Tax season is here, but due to Congress’ late response to dealing with the fiscal cliff, deadlines have changed.
Due to changes to the American Taxpayer Relief Act (ATRA), the Internal Revenue Service (IRS) has not yet opened the season to file. The IRS announced last week that individual income-tax returns could start being filed on Jan. 30.
The IRS will begin accepting tax returns on that date after updating forms and completing programming and testing of its processing systems. This will reflect the bulk of the late tax law changes enacted Jan. 2.
The IRS is anticipating that more than 120 million households will file around the Jan. 30 opening.
However, as the IRS continues to sort out what actions taken by Congress mean to the American people, others will have to wait even longer to file taxes this year.
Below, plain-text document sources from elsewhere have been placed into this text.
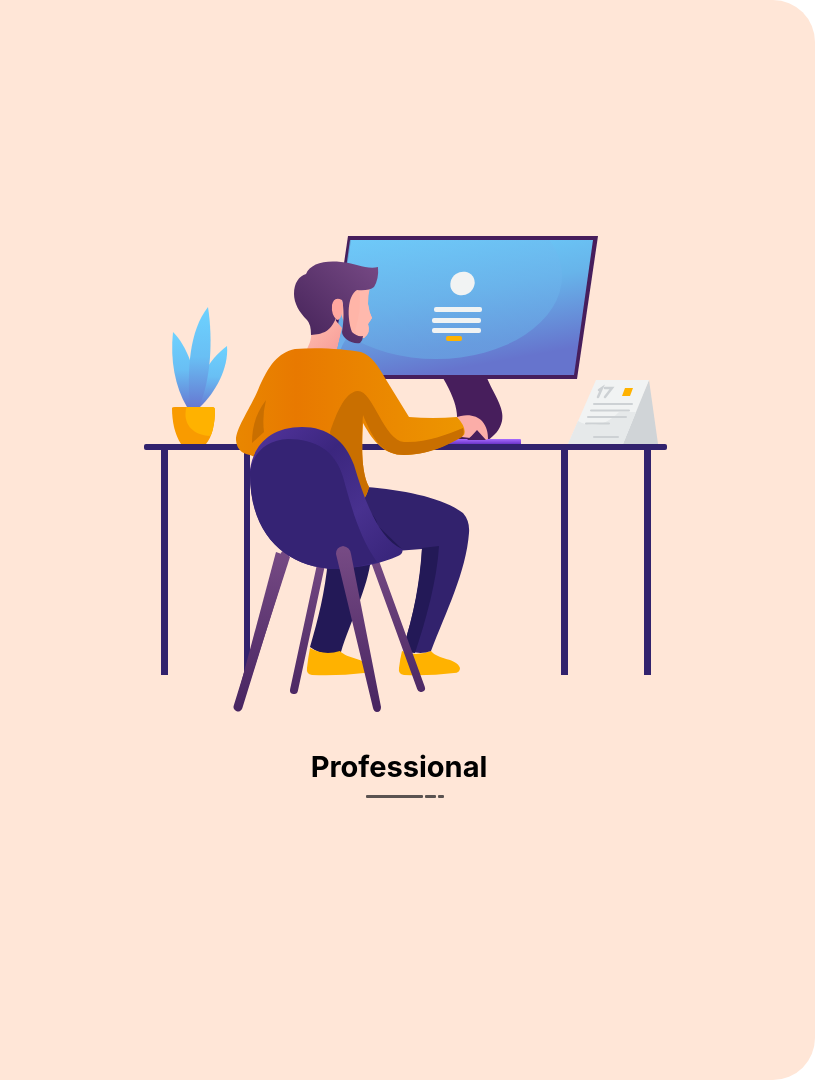
<!DOCTYPE html>
<html lang="en">
<head>
<meta charset="utf-8">
<title>Professional</title>
<style>
:root{--peach:#ffe6d7;--navy:#32226d;--navy-dark:#231957;--plum:#471e5c;--orange:#ea8a00;--orange-dark:#c96f00;--yellow:#ffb200;--skin:#ffb5a8;--paper:#f1f3f3;--rule:#5b5351}
*{box-sizing:border-box;margin:0}
html,body{width:815px;height:1080px;overflow:hidden;background:#fff}
.card{position:relative;width:815px;height:1080px;background:var(--peach);border-radius:0 42px 42px 0;overflow:hidden}
.scene{position:absolute;inset:0;display:block}
.title{position:absolute;left:0;top:749px;width:798px;text-align:center;font:700 29px/36px Inter,"Liberation Sans",sans-serif;color:#000;white-space:nowrap}
.underline{position:absolute;left:366px;top:795px;display:flex;gap:2px}
.underline span{height:3px;border-radius:1px;background:var(--rule)}
.underline .long{width:57px}
.underline .mid{width:11px}
.underline .short{width:6px}
</style>
</head>
<body>
<main class="card">
<svg class="scene" width="815" height="1080" viewBox="0 0 815 1080" role="img" aria-label="Man seated at a desk working on a computer">
<defs>
<linearGradient id="screen" x1="0" y1="0" x2=".35" y2="1"><stop offset="0" stop-color="#6dd2ff"/><stop offset=".5" stop-color="#67b4ea"/><stop offset="1" stop-color="#6674cd"/></linearGradient>
<linearGradient id="glow" x1="0" y1="0" x2=".2" y2="1"><stop offset="0" stop-color="#71d6ff"/><stop offset="1" stop-color="#68a3e2"/></linearGradient>
<linearGradient id="leaf" x1="0" y1="0" x2="0" y2="1"><stop offset="0" stop-color="#6dd2ff"/><stop offset=".5" stop-color="#69bff4"/><stop offset="1" stop-color="#6679d2"/></linearGradient>
<linearGradient id="hair" x1="1" y1="0" x2="0" y2="1"><stop offset="0" stop-color="#774a85"/><stop offset="1" stop-color="#432157"/></linearGradient>
<linearGradient id="wood" x1="0" y1="550" x2="0" y2="710" gradientUnits="userSpaceOnUse"><stop offset="0" stop-color="#764a84"/><stop offset="1" stop-color="#482561"/></linearGradient>
<linearGradient id="sweater" x1="240" y1="0" x2="465" y2="0" gradientUnits="userSpaceOnUse"><stop offset="0" stop-color="#e98600"/><stop offset=".25" stop-color="#e87900"/><stop offset="1" stop-color="#ed9600"/></linearGradient>
<linearGradient id="chair-rim" x1="0" y1="0" x2="1" y2="1"><stop offset="0" stop-color="#54359f"/><stop offset=".35" stop-color="#3b267e"/><stop offset=".65" stop-color="#48318f"/><stop offset="1" stop-color="#352276"/></linearGradient>
<linearGradient id="skin-neck" x1="0" y1="0" x2="1" y2="1"><stop offset="0" stop-color="#ffc0b0"/><stop offset="1" stop-color="#f79c98"/></linearGradient>
<linearGradient id="keys" x1="0" y1="0" x2="0" y2="1"><stop offset="0" stop-color="#a86bff"/><stop offset="1" stop-color="#6c35c9"/></linearGradient>
<clipPath id="screen-area"><path d="M350 240H593L574 375H331Z"/></clipPath>
<clipPath id="pot-area"><path d="M172 408Q172 407 175 407H212Q215 407 215 410C215 424 212 437 206 444H181C175 435 172 422 172 408Z"/></clipPath>
</defs>

<g id="monitor">
<path d="M443 378H487C493 393 505 408 502 421C500 430 494 436 488 440H452C460 422 460 407 443 378Z" fill="var(--plum)"/>
<path d="M348 236H598L577 379H327Z" fill="var(--plum)"/>
<path d="M351 240H593L574 375H331Z" fill="url(#screen)"/>
<ellipse cx="436" cy="276" rx="126" ry="83" fill="url(#glow)" opacity=".75" clip-path="url(#screen-area)"/>
<ellipse cx="462.500" cy="283.500" rx="12.500" ry="11.500" transform="rotate(-35 462.500 283.500)" fill="var(--paper)"/>
<g fill="var(--paper)">
<rect x="434" y="307" width="48" height="5" rx="2"/>
<rect x="432" y="318" width="49" height="5" rx="2"/>
<rect x="432" y="328" width="49" height="5" rx="2"/>
</g>
<rect x="446" y="336" width="16" height="5" rx="2" fill="var(--yellow)"/>
</g>

<g id="desk" fill="var(--navy)">
<rect x="161" y="446" width="7" height="229"/>
<rect x="244" y="446" width="6" height="229"/>
<rect x="561" y="446" width="7" height="229"/>
<rect x="644" y="446" width="7" height="229"/>
<rect x="144" y="444" width="523" height="6" rx="2"/>
</g>
<path id="keyboard" d="M440 439H520Q521 439 521 440V444H440Z" fill="url(#keys)"/>

<g id="plant">
<path d="M173 332C187 346 197 372 199 407H187C175 387 170 360 173 332Z" fill="url(#leaf)"/>
<path d="M227 346C229 368 215 393 200 407H193C196 383 208 360 227 346Z" fill="url(#leaf)"/>
<path d="M208 307C213 340 211 379 199 407H190C187 371 189 331 208 307Z" fill="url(#leaf)"/>
<g clip-path="url(#pot-area)">
<rect x="170" y="405" width="48" height="42" fill="#f99b00"/>
<path d="M187 405C181 424 193 438 218 436V405Z" fill="var(--yellow)"/>
</g>
</g>

<g id="calendar">
<path d="M649 380L658 444H621Z" fill="#d0d4d7"/>
<path d="M596 380H649L623 444H568Z" fill="var(--paper)"/>
<path d="M568 444L578 421C592 429 608 424 619 412L636 412L623 444Z" fill="#e6e9ea"/>
<g fill="none" stroke="#cdd1d4" stroke-width="2" stroke-linecap="round">
<path d="M594 404H632M591 410.500H629M588 417H626M586 423.500H609M594 437H618"/>
<path d="M599 390L602 388L598 397M605 388H612L605 397" stroke-width="2.500"/>
</g>
<path d="M625 388H633L630 396H622Z" fill="var(--yellow)"/>
</g>

<g id="far-chair-legs" stroke="url(#wood)" stroke-linecap="round" fill="none">
<path d="M322 560L294 690" stroke-width="8"/>
</g>

<g id="legs">
<path d="M328 560L371 558C368 588 350 622 341 652Q325 658 310 647C318 620 325 592 328 560Z" fill="var(--navy-dark)"/>
<path d="M310 648Q324 656 340 651C347 659 366 658 369 668Q370 673 364 673Q340 676 312 675Q306 674 307 668Q308 658 310 648Z" fill="var(--yellow)"/>
<path d="M402 651Q415 657 431 651C438 660 457 658 460 668Q460 673 454 673Q430 676 404 675Q398 674 399 668Q400 659 402 651Z" fill="var(--yellow)"/>
<path d="M366 487C405 490 443 498 463 513Q470 521 469 533C466 572 446 612 431 651Q417 656 403 648C413 617 421 581 422 549L370 553L350 520Z" fill="var(--navy)"/>
<path d="M422 548L439 546C437 580 426 620 415 653Q409 653 403 648C414 615 420 580 422 548Z" fill="var(--navy-dark)"/>
<path d="M361 507Q375 512 378 526L402 549L366 555Z" fill="var(--navy-dark)"/>
</g>
<path id="right-chair-leg" d="M373 556L421 688" stroke="url(#wood)" stroke-width="8" stroke-linecap="round"/>

<g id="head">
<path d="M311 329C312 338 310 343 307 349Q325 354 337 350L342 328L332 316Z" fill="url(#skin-neck)"/>
<path d="M337 350L341 333L346 339Q342 345 340 351Z" fill="#6eaeea"/>
<path d="M350 288L370 287Q368 295 368 304Q369 312 372 318L368 324Q371 333 364 338L348 336L340 310Z" fill="var(--skin)"/>
<path d="M370 287Q367 296 368 304Q369 312 372 318L368 324Q371 333 364 338Q357 338 355 330Q362 310 359 289Z" fill="#ffb9ad"/>
<path d="M294 294C294 283 299 276 306 274C310 264 324 260 341 262C356 263 367 270 378 267Q379 279 374 287Q369 291 357 290C347 296 347 318 352 332Q357 337 363 336Q363 340 360 343C353 345 342 338 342 332C344 320 344 308 342 300L336 299Q331 308 336 318C330 332 323 334 311 335Q311 324 307 320C299 312 294 303 294 294Z" fill="url(#hair)"/>
<path d="M342 300Q334 296 332 305Q331 315 337 320Q341 320 342 312Q344 305 342 300Z" fill="#ffa79f"/>
</g>

<g id="hand">
<path d="M455 418C465 413 477 415 482 421C487 427 488 433 488 439L485 440L477 432L470 438L462 437Z" fill="#fbada8"/>
<path d="M477 430L486 440H467Q472 436 477 430Z" fill="var(--plum)"/>
</g>

<g id="jumper">
<path d="M295 349C318 347 345 349 361 352C372 356 378 366 385 378L409 417Q433 419 457 417Q467 428 464 435C449 445 426 455 404 455C385 455 374 443 363 423C362 450 361 472 369 487Q367 496 363 500L250 455Q237 453 236 440C236 428 251 407 258 390C269 364 278 353 295 349Z" fill="url(#sweater)"/>
<path d="M330 432C336 415 344 393 357 391C373 389 383 440 404 442C426 443 446 435 463 428Q465 433 462 437C447 446 426 455 404 455C384 455 374 442 363 415C361 440 361 472 369 487Q367 495 363 499L335 460Z" fill="var(--orange-dark)"/>
<path d="M266 400C257 412 252 425 252 443L264 432Q262 416 266 400Z" fill="var(--orange-dark)"/>
</g>

<g id="chair">
<path d="M285 555L238 707" stroke="url(#wood)" stroke-width="9" stroke-linecap="round" transform="translate(0 0)"/>
<path d="M276 552L290 557L241 709L235 706Z" fill="url(#wood)"/>
<path d="M250 470C253 446 270 427 302 427C327 427 345 440 354 465C365 502 379 539 402 549Q404 553 398 556C383 563 361 568 334 569C287 567 249 536 250 470Z" fill="url(#chair-rim)"/>
<path d="M250 472C253 452 267 440 288 439C315 439 335 450 343 477C351 505 358 535 377 562C362 566 347 569 334 569C287 567 249 536 250 472Z" fill="#352374"/>
<path d="M336 554Q336 547 343 546Q350 547 351 554L381 707Q381 712 377 712Q374 712 373 708Z" fill="url(#wood)"/>
</g>
</svg>
<h1 class="title">Professional</h1>
<div class="underline"><span class="long"></span><span class="mid"></span><span class="short"></span></div>
</main>
</body>
</html>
The IRS estimates that remaining households will be able to start filing in late February or into March because of the need for more extensive form and processing systems changes. This group includes people claiming residential energy credits, depreciation of property or general business credits. Most of those in this group file more complex tax returns and typically file closer to the April 15 deadline or obtain an extension.
“We have worked hard to open tax season as soon as possible,” IRS Acting Commissioner Steven T. Miller said. “This date ensures we have the time we need to update and test our processing systems.”
The IRS will not process paper tax returns before the anticipated Jan. 30 opening date. There is no advantage to filing on paper before the opening date and taxpayers will receive their tax refunds much faster by using e-file with direct deposit.
“The best option for taxpayers is to file electronically,” Miller said.
The opening of the filing season follows passage by Congress of an extensive set of tax changes in ATRA on Jan. 1, with many affecting tax returns for 2012. While the IRS worked to anticipate the late tax law changes as much as possible, the final law required that the IRS update forms and instructions as well as make critical processing system adjustments before it can begin accepting tax returns.
Who Can File Starting Jan. 30?
The IRS anticipates that the vast majority of all taxpayers can file starting Jan. 30, regardless of whether they file electronically or on paper. The IRS will be able to accept tax returns affected by the Alternative Minimum Tax (AMT) patch as well as the three major “extender” provisions for people claiming: the state and local sales tax deduction; the higher education tuition and fees deduction; and the educator expenses deduction.
Who Can’t File Until Later?
There are several forms affected by the late legislation that require more extensive programming and testing of IRS systems. The IRS hopes to begin accepting tax returns including these tax forms between late February and into March. A specific date will be announced in the near future.
Updated information will be posted on IRS.gov.